### Data records
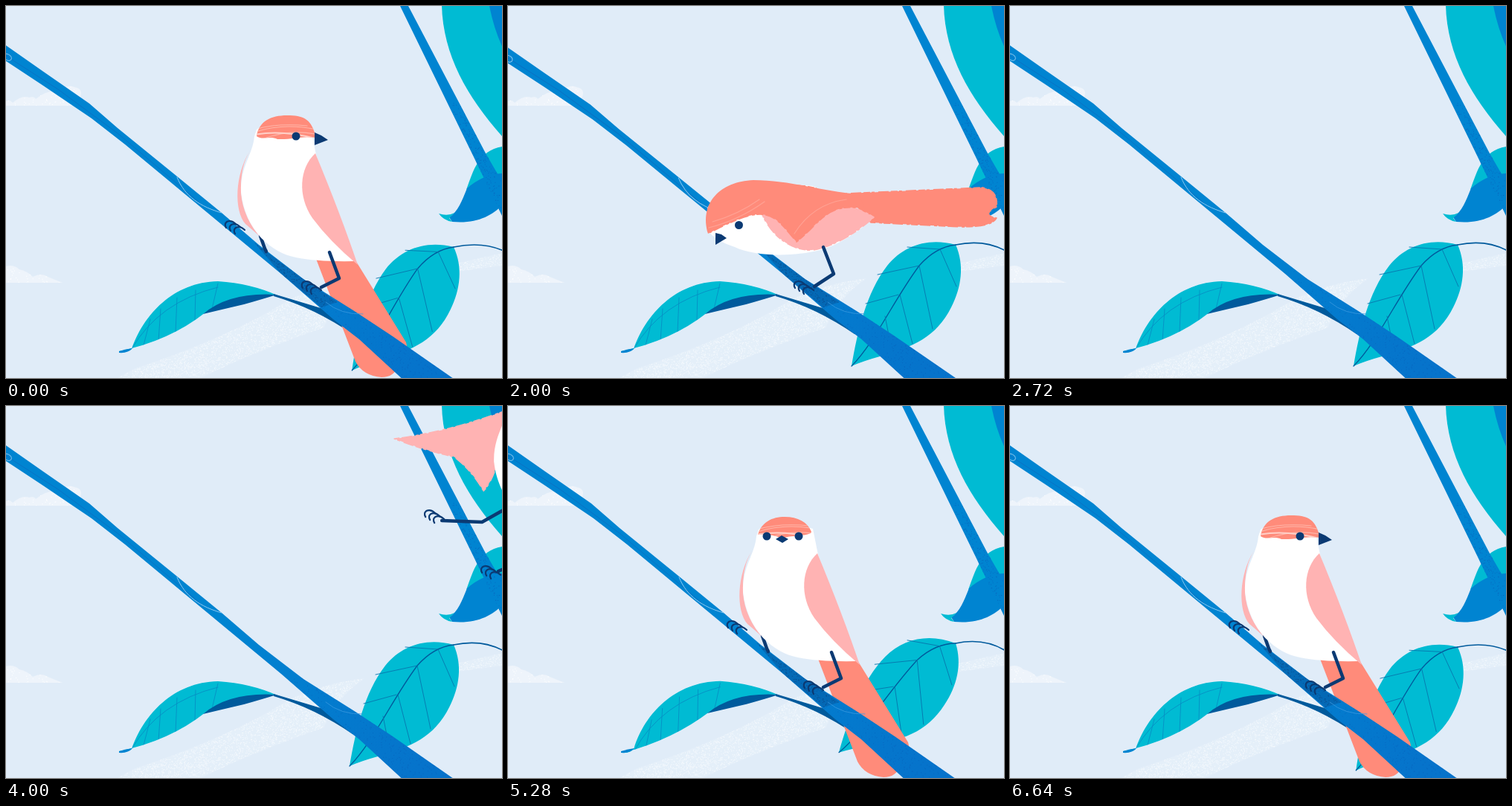
An HTML page with a canvas that plays this animation: 667 by 500 pixels, repeating every 6720 ms.

```html
<!DOCTYPE html>
<html lang="en">
<head>
<meta charset="utf-8">
<title>Bird on a branch</title>
<style>
html, body { margin: 0; width: 100%; height: 100%; overflow: hidden; background: #e0ecf8; }
canvas { display: block; }
</style>
</head>
<body>
<canvas id="stage" width="667" height="500"></canvas>
<script>
const LOOP = 6720, STEP = 80;
const SKY = '#e0ecf8', TEAL = '#00bbd3', BLUE = '#0084d1', DEEP = '#005a9c',
  NAVY = '#0b3a73', SALMON = '#ff8b7a', PINK = '#ffb3b3', WHITE = '#fff';
const stage = document.getElementById('stage');
let g = stage.getContext('2d');

// Interpolates every number in two equally built strings.
const NUM = /-?\d+(\.\d+)?/g;
const mix = (a, b, k) => {
  if (k === 0) return a;
  const to = b.match(NUM);
  let i = 0;
  return a.replace(NUM, v => (+v + (to[i++] - v) * k).toFixed(2));
};
const mixPose = (a, b, k) =>
  Object.fromEntries(Object.keys(a).map(part => [part, mix(a[part], b[part], k)]));
const shift = (path, dx, dy) => {
  let i = 0;
  return path.replace(NUM, v => +v + (i++ % 2 ? dy : dx));
};
const track = (t, ...keys) => {
  if (t <= keys[0][0]) return keys[0][1];
  for (let i = 1; i < keys.length; i++) {
    const [t0, v0] = keys[i - 1], [t1, v1] = keys[i];
    if (t < t1) {
      const u = (t - t0) / (t1 - t0);
      return v0 + (v1 - v0) * u * u * (3 - 2 * u);
    }
  }
  return keys[keys.length - 1][1];
};

const fill = (path, color) => {
  g.fillStyle = color;
  g.fill(typeof path === 'string' ? new Path2D(path) : path);
};
const line = (path, color, width = 1) => {
  g.strokeStyle = color;
  g.lineWidth = width;
  g.stroke(new Path2D(path));
};
const within = (path, draw) => {
  g.save();
  g.clip(new Path2D(path));
  draw();
  g.restore();
};
const turned = (x, y, angle, dy, draw) => {
  g.save();
  g.translate(x, y + dy);
  g.rotate(angle);
  g.translate(-x, -y);
  draw();
  g.restore();
};

let seed = 7;
const rnd = () => (seed = seed * 16807 % 2147483647) / 2147483647;
const grain = (n, x, y, w, h, size = 1) => {
  const p = new Path2D();
  for (let i = 0; i < n; i++) p.rect(x + rnd() * w, y + rnd() * h, size, size);
  return p;
};

// Scenery
const BRANCH = 'M-20 39L0 53L50 88L112 131L150 164L230 229L290 278L340 321L400 367L470 411L520 444L625 517L550 517L475 448L440 421L370 360L300 302L230 244L160 186L115 151L50 107L0 74L-20 61Z';
const SHADE = 'M334 318L400 367L446 398L424 405L370 360Z';
const LEAF = 'M462 484C470 437 482 385 510 349C532 322 565 311 602 321C614 348 610 378 596 405C576 445 545 458 500 471Q478 477 462 484Z';
const BLADE = [
  'M152 464Q164 466 169 461C185 415 225 371 285 370Q330 373 365 389Q310 385 268 412Q220 450 152 464Z',
  'M177 482Q172 470 173 452C178 400 220 368 288 367Q335 373 365 389Q325 390 292 404Q235 437 177 482Z'];
const UNDER = [
  'M265 414Q300 384 364 388Q345 394 320 401Q290 408 265 414Z',
  'M290 406Q325 385 364 388Q345 394 325 399Q310 402 290 406Z'];
const VEINS = [
  'M169 461Q205 398 285 378M185 456L194 421M205 450L208 407M228 438L230 392M254 422L255 382M277 407L285 373',
  'M178 480Q205 405 288 375M190 470L187 428M205 458L205 402M234 437L235 383M262 419L260 375M283 408L288 369'];
const branchGrain = grain(900, 380, 350, 220, 150);
const shadeGrain = grain(1300, 330, 315, 120, 95);

const scenery = document.createElement('canvas');
scenery.width = 667;
scenery.height = 500;
function paintScenery() {
  g = scenery.getContext('2d');
  g.fillStyle = SKY;
  g.fillRect(0, 0, 667, 500);
  const clouds = 'M0 134V128Q5 125 9 130Q22 119 31 123Q38 121 40 125Q55 112 70 115Q82 105 92 109Q104 111 100 122L88 134Z' +
    'M0 372V350Q10 347 18 354Q30 357 36 364Q48 358 56 364L76 372Z';
  const mist = 'M150 500L172 488Q300 445 375 398Q420 374 482 366Q440 396 428 432Q330 466 262 500Z' +
    'M606 346L667 332V349L606 357Z';
  fill(clouds, '#eef4fb');
  within(clouds, () => fill(grain(900, 0, 100, 105, 275), WHITE));
  fill(mist, '#ffffff20');
  within(mist, () => fill(grain(14000, 150, 330, 517, 170), '#ffffffa0'));

  fill('M586 0C588 66 620 122 667 175V0Z', TEAL);
  fill('M650 0Q656 30 667 54V0Z', BLUE);
  fill('M667 189C635 195 629 220 619 247Q640 228 667 226Z', TEAL);
  fill('M620 245C613 262 608 276 596 284L600 290C633 293 653 282 667 268V225Q642 226 620 245Z', BLUE);
  fill('M582 279Q594 283 603 278L596 285L600 290Q588 288 582 279Z', TEAL);
  const stem = 'M530 0H541L645 198L667 236V282L630 205Z';
  fill(stem, BLUE);
  within(stem, () => fill(grain(700, 600, 130, 67, 150), '#0b5fb8a0'));
  g = stage.getContext('2d');
}

function rightLeaf(t) {
  const angle = track(t, [0, -.02], [720, .01], [1440, -.01], [1760, 0], [2080, 0], [2240, -.07],
    [2480, .04], [2720, 0], [4320, 0], [4560, -.17], [4920, .05], [5280, .11], [5920, -.06], [6640, -.02]);
  const dy = track(t, [0, 3], [1440, 3], [1760, 0], [4320, 0], [4560, 2], [5280, -2], [5920, 3]);
  turned(602, 321, angle, dy, () => {
    fill(LEAF, TEAL);
    line('M462 484C495 450 518 396 553 349Q575 324 602 321', DEEP, 1.3);
    line('M553 349L497 361M525 388L481 400M581 327L537 324M553 349L571 434M527 388L544 454M581 327L603 377M507 417L516 462', '#0877ae', .9);
  });
  line(`M602 ${321 + dy}Q640 ${313 + dy} 669 329`, DEEP, 1.6);
}

function leftLeaf(t) {
  const bend = track(t, [2080, 0], [2240, .4], [2480, -.15], [2720, 0], [4320, 0], [4560, 1],
    [4800, -.1], [5040, .35], [5280, .12], [5600, 0]);
  const shape = pair => mix(pair[0], pair[1], bend);
  const blade = shape(BLADE);
  fill(blade, TEAL);
  within(blade, () => line(shape(VEINS), '#0790c4', .9));
  fill(shape(UNDER), DEEP);
  if (bend < .5) fill('M152 464Q162 461 170 460Q164 467 152 466Z', BLUE);
  fill('M360 387Q400 399 440 411L480 438L466 441Q415 406 360 390Z', DEEP);
}

function branch(occupied) {
  const tone = g.createLinearGradient(300, 280, 560, 490);
  tone.addColorStop(0, BLUE);
  tone.addColorStop(1, '#0673cb');
  fill(BRANCH, tone);
  within(BRANCH, () => {
    fill(branchGrain, '#0b55b070');
    line('M0 67L70 112L150 171L260 264', '#0a72c4', 1);
    if (occupied) {
      fill(SHADE, '#07579d80');
      within(SHADE, () => fill(shadeGrain, '#0b3a7390'));
    }
  });
  line('M230 230C240 256 262 270 290 278M0 64Q9 66 7 72Q4 75 0 72', '#8cc8f0', 1);
  line('M430 398Q450 415 480 414', '#3a9ae0', .8);
}

// Bird poses
const front = {
  tail: 'M417 340L470 342L538 452Q543 468 527 484Q522 499 505 499Q480 497 470 478Z',
  farWing: 'M328 195C308 225 306 275 322 293Q340 308 345 314Q318 285 316 250Q315 215 328 195Z',
  body: 'M337 166Q360 148 410 165L417 200L468 343Q420 344 390 338C358 332 322 303 316 250C315 215 332 200 334 175Z',
  wing: 'M416 198C394 218 392 256 412 285Q435 316 473 348Q450 280 416 198Z',
  cap: 'M336 173C341 156 355 149 372 149C390 149 403 156 408 169L407 171C396 176 382 173 368 178C356 172 346 173 336 173Z',
  beak: 'M360 179L368 174L377 179L369 184Z',
  eyeA: '391 175 5.5',
  eyeB: '348 175 5.5',
  leg: 'M435 331L448 366L424 378',
  foot: '411 380',
  farLeg: 'M342 309L348 326L350 330',
  farFoot: '308 299'
};
const right = { ...front,
  cap: 'M337 175C340 155 356 147 378 147C400 147 409 152 415 170L415 177C398 174 384 180 365 179C355 174 345 181 337 175Z',
  beak: 'M415 170L424 174L433 180L415 187Z',
  eyeA: '390 175 5.5',
  eyeB: '338 175 0'
};
const left = { ...front,
  beak: 'M330 170L320 174L311 180L330 187Z',
  eyeA: '405 175 0',
  eyeB: '352 175 5.5'
};
const lean = {
  tail: 'M488 291L455 252L638 244Q660 248 657 270Q636 281 657 285Q650 300 590 296Z',
  farWing: 'M330 260C320 270 320 280 330 290Q340 300 350 300Q345 290 340 280Q335 270 330 260Z',
  body: 'M268 272Q285 238 330 235L410 242L492 284Q455 318 420 328C380 338 330 336 305 324C288 318 275 312 268 300Z',
  wing: 'M340 276C355 315 390 333 416 327Q455 317 492 284Q440 250 340 276Z',
  cap: 'M269 306C257 265 285 236 330 234C380 234 420 249 472 253L480 273C430 262 420 292 388 317C355 278 350 263 269 306Z',
  beak: 'M279 305L287 307L294 312L279 321Z',
  eyeA: '330 290 0',
  eyeB: '310.5 294.5 5.5',
  leg: 'M424 324L438 360L412 377',
  foot: '398 380',
  farLeg: 'M350 300L350 305L350 310',
  farFoot: '350 295'
};
const flying = { ...lean,
  leg: 'M424 320L450 325L475 318',
  foot: '482 316'
};
const wingUp = 'M335 272C355 300 390 312 425 290Q500 210 540 118Q420 150 335 272Z';
const wingDown = 'M335 262C350 330 390 400 450 440Q470 370 455 290Q420 250 335 262Z';
const reach = Object.fromEntries(Object.entries(front).map(([part, path]) =>
  [part, part.startsWith('eye') ? path : shift(path, 70, -25)]));
Object.assign(reach, {
  farWing: 'M402 156C350 175 300 188 252 194Q300 212 332 218Q355 235 372 264Q395 240 402 156Z',
  wing: 'M486 173C470 190 500 260 530 290Q610 250 680 120Q600 110 486 173Z',
  eyeA: '461 150 5.5',
  eyeB: '418 150 5.5',
  leg: 'M462 312L440 350L392 372',
  foot: '382 375',
  farLeg: 'M430 272L370 306L316 304',
  farFoot: '306 300'
});

function birdPose(t) {
  if (t >= 4000 && t < 4480) return mixPose(front, reach, track(t, [4240, 1], [4480, 0]));
  if (t >= 4480) return mixPose(front, right, track(t, [5440, 0], [5680, 1]));
  if (t >= 2080) {
    const flap = Math.round(t / STEP) % 4 < 2 ? wingUp : wingDown;
    return mixPose(lean, { ...flying, wing: flap }, track(t, [2080, 0], [2240, 1]));
  }
  const turn = track(t, [1040, 1], [1200, 0], [1360, 0], [1520, -1]);
  const seated = turn < 0 ? mixPose(front, left, -turn) : mixPose(front, right, turn);
  return mixPose(seated, lean, track(t, [1600, 0], [1920, 1]));
}

const smear = (path, color) => {
  g.lineCap = 'butt';
  g.setLineDash([9, 2, 4, 5, 14, 3]);
  line(path, color, 1.6);
  g.setLineDash([]);
  g.lineCap = 'round';
};
const eye = spec => {
  const [x, y, r] = spec.split(' ').map(Number);
  g.fillStyle = NAVY;
  g.beginPath();
  g.arc(x, y, Math.max(r, 0), 0, 7);
  g.fill();
};
const leg = (path, foot) => {
  const [x, y] = foot.split(' ').map(Number);
  line(path, NAVY, 4.5);
  for (const i of [-1, 0, 1])
    line(`M${x + i * 6 + 7} ${y + i * 4 - 2}q-6 -6 -12 -3q-4 3 -1 8`, NAVY, 2.2);
};

function tail(pose, rough) {
  fill(pose.tail, SALMON);
  if (rough) smear(pose.tail, SALMON);
}

function bird(pose, { rough, airborne, seated }) {
  const wing = () => {
    fill(pose.wing, PINK);
    if (rough) smear(pose.wing, PINK);
  };
  leg(pose.farLeg, pose.farFoot);
  fill(pose.farWing, PINK);
  if (rough) smear(pose.farWing, PINK);
  fill(pose.body, WHITE);
  if (!airborne) wing();
  fill(pose.cap, SALMON);
  if (rough) within(pose.body, () => smear(pose.cap, SALMON));
  within(pose.cap, () => {
    if (seated) {
      line('M330 171Q370 156 418 166M334 166Q365 157 405 161M350 177Q385 165 420 173', '#ffb5a8', 1.2);
      line('M334 173Q370 166 416 178', '#ffd0c8', 2);
    } else if (rough) {
      line('M270 298Q310 288 345 263M275 290Q310 280 338 260M385 306Q410 266 455 260', '#ffa294', 1.2);
    }
  });
  if (airborne) wing();
  leg(pose.leg, pose.foot);
  fill(pose.beak, NAVY);
  eye(pose.eyeA);
  eye(pose.eyeB);
}

function render(t) {
  const visible = t < 2720 || t >= 4000;
  const leaving = t >= 2080 && t < 2720, landing = t >= 4000 && t < 4480;
  const leaning = t > 1680 && t < 2720;
  const sway = track(t, [1600, 0], [1920, -.4], [2080, -.4], [2240, .7], [2400, -.4], [2560, .2], [2720, 0],
    [4320, 0], [4400, -.5], [4560, 1], [4720, -.6], [4880, .35], [5040, -.15], [5200, 0]);
  const dx = landing ? track(t, [3840, 337], [4400, 0]) : track(t, [2080, 0], [2240, -70], [2720, -760]);
  const dy = landing ? track(t, [3840, -187], [4400, 0]) : track(t, [2080, 0], [2240, 10], [2720, -60]);
  const pose = birdPose(t);
  const rough = leaning || landing;
  const squash = rough ? 0 : sway;
  const atBird = draw => {
    if (!visible) return;
    g.save();
    if (landing || leaving) g.translate(dx, dy);
    else {
      g.translate(squash * 2, 148);
      g.scale(1, 1 + squash * .018);
      g.translate(0, -148);
    }
    draw();
    g.restore();
  };

  g.lineJoin = g.lineCap = 'round';
  g.drawImage(scenery, 0, 0);
  rightLeaf(t);
  leftLeaf(t);
  if (!leaning) atBird(() => tail(pose, rough));
  turned(440, 410, sway * .011, 0, () => branch(visible && !leaving && (!landing || t > 4320)));
  if (leaning) atBird(() => tail(pose, rough));
  atBird(() => bird(pose, { rough, airborne: leaving, seated: !rough }));
}

function tick() {
  render(Math.floor(performance.now() % LOOP / STEP) * STEP);
  requestAnimationFrame(tick);
}
paintScenery();
tick();
</script>
</body>
</html>
```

### Brief
Given the word "smear", show every line of the records that contains it.

### Solution to this task
const smear = (path, color) => {
  if (rough) smear(pose.tail, SALMON);
    if (rough) smear(pose.wing, PINK);
  if (rough) smear(pose.farWing, PINK);
  if (rough) within(pose.body, () => smear(pose.cap, SALMON));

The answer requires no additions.